[[ Source data, beginning ]]

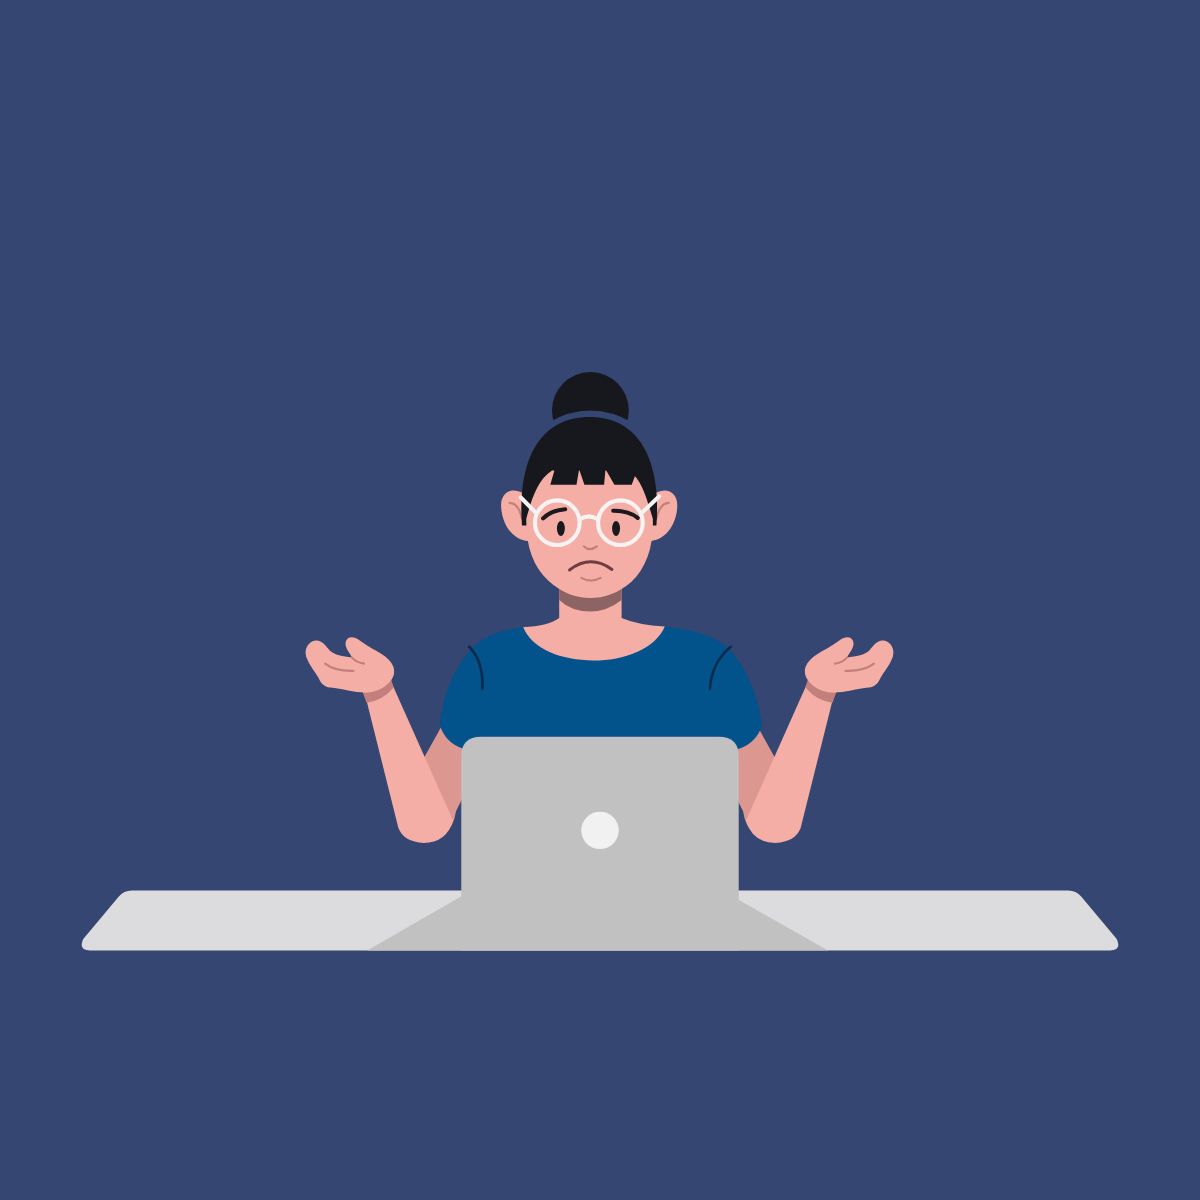
<!DOCTYPE html>
<html lang="en">
<head>
<meta charset="utf-8">
<title>Puzzled woman at a laptop</title>
<style>
  :root {
    --backdrop: #344671;
    --desk: #dcdcde;
    --laptop: #c1c1c1;
    --lid-dot: #f1f1f1;
    --skin: #f4aea6;
    --skin-shade: #dc9791;
    --skin-deep: #8d6463;
    --skin-line: #c27f7b;
    --hair: #17181d;
    --shirt: #02528b;
    --crease: #0b2c4d;
    --frames: #f6f3f2;
    --ink: #1b191d;
  }
  html, body { margin: 0; overflow: hidden; background: var(--backdrop); }
  .canvas { display: block; width: 1200px; height: 1200px; background: var(--backdrop); }
  .desk { fill: var(--desk); }
  .laptop { fill: var(--laptop); }
  .lid-dot { fill: var(--lid-dot); }
  .skin { fill: var(--skin); }
  .skin-shade { fill: var(--skin-shade); }
  .skin-deep { fill: var(--skin-deep); }
  .wrist-shade { fill: var(--skin-line); }
  .hair { fill: var(--hair); }
  .hair-cap { fill: var(--hair); }
  .bun-gap { fill: none; stroke: var(--backdrop); stroke-width: 3; }
  .shirt { fill: var(--shirt); }
  .ink { fill: var(--ink); }
  .line { fill: none; stroke-linecap: round; stroke-linejoin: round; }
  .crease { stroke: var(--crease); stroke-width: 1.1; }
  .skin-line { stroke: var(--skin-line); stroke-width: .9; }
  .brow { stroke: var(--ink); stroke-width: 1.7; }
  .mouth { stroke: #6d3d3f; stroke-width: 1.2; }
  .frames { stroke: var(--frames); stroke-width: 1.7; }
</style>
</head>
<body>
<svg class="canvas" viewBox="0 0 500 500" role="img" aria-label="A worried woman with glasses shrugging behind a laptop">
  <defs>
    <g id="arm">
      <path class="skin-shade" d="M186 299 L176 317 L185 347 Q189 345 190 338 L194 330 V303 Z"/>
      <path class="skin" d="M151.500 287 L162.500 283 L177 315.500 L188.800 342 Q186 351.200 176.500 351.200 Q168.200 350.800 166 345 Z"/>
      <path class="wrist-shade" d="M150.800 287.500 Q158 287.500 162.800 282.500 L164 286.500 Q159 292.300 152.700 292.800 Z"/>
      <path class="skin" d="M127.600 273.600 C126.600 270.600 128.400 267.400 131.300 266.900 C134 266.500 135.700 269 137.300 270.900 C139.500 273 142.600 273.300 146.700 274 C145.600 271.800 143.200 269.500 144.200 267 C145.300 264.600 148.200 265.500 150.200 267.100 C153.200 269.400 156.500 270.900 159.300 272.700 C162.700 274.900 164.600 277.600 164.200 280.500 C163.600 284.800 158 288.500 152.300 288.600 C147.500 288.600 142.500 287 137.600 286.500 C135 286.200 133.500 284.500 132.700 282.400 C131 279.500 128.500 276.500 127.600 273.600 Z"/>
      <path class="line skin-line" d="M135.500 276.500 Q139.500 279.700 147.300 279.500 M146.700 274 Q148.500 276 151.700 276.500"/>
    </g>
    <circle id="lens" class="line frames" r="9.300"/>
    <ellipse id="eye" class="ink" rx="1.650" ry="3.100"/>
  </defs>

  <g id="desktop">
    <path class="desk" d="M55 371 H445 Q448.500 371 450.500 373.500 L465.300 391.300 Q467.500 396 462.500 396 H37.500 Q32.500 396 34.700 391.300 L49.500 373.500 Q51.500 371 55 371 Z"/>
    <path class="laptop" d="M193 373 L153 396 H345 L307 374.500 Z"/>
  </g>

  <g id="woman">
    <use href="#arm"/>
    <use href="#arm" transform="translate(499.600 0) scale(-1 1)"/>

    <g id="torso">
      <path class="shirt" d="M218 261.300 C208 262.500 200.500 265.200 195 272 C188.500 280 184.500 290 183.200 302 Q185.500 309.500 193 312 H308 Q315 309.500 317.500 302.500 C316 290.500 311.500 279.500 305 271.800 C299.500 265 289 262.500 277 261 Z"/>
      <path class="skin" d="M218 261.300 Q228 261 233 257.500 V240 H259 V257.500 Q266 260.500 277 261 C273 270.500 260 275.200 247.300 275.200 C234 275.200 221.500 270.500 218 261.300 Z"/>
      <path class="skin-deep" d="M233 243 H259 V250 Q253 254.800 246 254.800 Q238 254.800 233 250 Z"/>
      <path class="line crease" d="M195.500 269.500 Q201.500 275.500 201 287 M304.500 269.500 Q296.500 276 295.800 287"/>
    </g>

    <g id="bun">
      <circle class="hair" cx="246" cy="171" r="16"/>
      <path class="bun-gap" d="M229 177.500 Q246 167.700 263 177.500"/>
    </g>

    <g id="head">
      <path class="skin" d="M220 207 C214.500 202 208.500 204.500 208.800 211 C209 217 212.500 225 220.500 225.500 Z"/>
      <path class="skin" d="M271 207 C276.500 202 282.500 204.500 282.200 211 C282 217 278.500 225 270.500 225.500 Z"/>
      <path class="line skin-line" d="M212.300 209.500 Q216 209.500 217.500 216 M278.700 209.500 Q275 209.500 273.500 216"/>
      <path class="hair-cap" d="M217.500 219 C215.500 193 224 173.800 245.700 173.800 C267 173.800 275.500 193 273.500 219 Z"/>
      <path class="skin" d="M219.300 216 C221 210 223.500 200 230 196 H262 C268 200 270 210 272 216 C272.500 227 269.500 236.500 263 242.500 C257.500 247.300 251.500 249.200 246 249.200 C240 249.200 234 247 228.500 242 C222 236 219 227 219.300 216 Z"/>
      <path class="hair" d="M226 192 H267 L263.200 202 H256 L252.300 195.500 L251.700 202 H243.500 L241.300 195.500 L240.200 202 H229.300 L231 196 Z"/>
    </g>

    <g id="face">
      <path class="line brow" d="M226.300 216 Q229.500 212.700 235.500 212.200 M255.500 212.800 Q262 212.700 265.700 215.800"/>
      <use href="#eye" x="233.700" y="220.200"/>
      <use href="#eye" x="256.700" y="220.200"/>
      <path class="line skin-line" d="M243.300 227.700 Q245.700 230 248.700 227.700"/>
      <path class="line mouth" d="M237.300 237.500 Q246 230.800 255 237.300"/>
      <path class="line skin-line" d="M242.200 240.800 Q246.300 243 250.300 240.800"/>
    </g>

    <g id="glasses">
      <use href="#lens" x="232.200" y="217.800"/>
      <use href="#lens" x="258.500" y="217.800"/>
      <path class="line frames" d="M241.400 216.500 Q245.300 213.800 249.300 216.500 M223.400 213.800 L217 207.300 M267.300 213.800 L274.700 206.800"/>
    </g>
  </g>

  <g id="laptop">
    <path class="laptop" d="M200.500 307 H299.500 Q307.800 307 307.800 315.300 V396 H192.200 V315.300 Q192.200 307 200.500 307 Z"/>
    <circle class="lid-dot" cx="250" cy="346" r="7.800"/>
  </g>
</svg>
</body>
</html>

[[ Source data, end ]]

> _Description of the task_:
Find the lines above that include the string "width" and copy them.

> _Exercise output_:
  .canvas { display: block; width: 1200px; height: 1200px; background: var(--backdrop); }
  .bun-gap { fill: none; stroke: var(--backdrop); stroke-width: 3; }
  .crease { stroke: var(--crease); stroke-width: 1.1; }
  .skin-line { stroke: var(--skin-line); stroke-width: .9; }
  .brow { stroke: var(--ink); stroke-width: 1.7; }
  .mouth { stroke: #6d3d3f; stroke-width: 1.2; }
  .frames { stroke: var(--frames); stroke-width: 1.7; }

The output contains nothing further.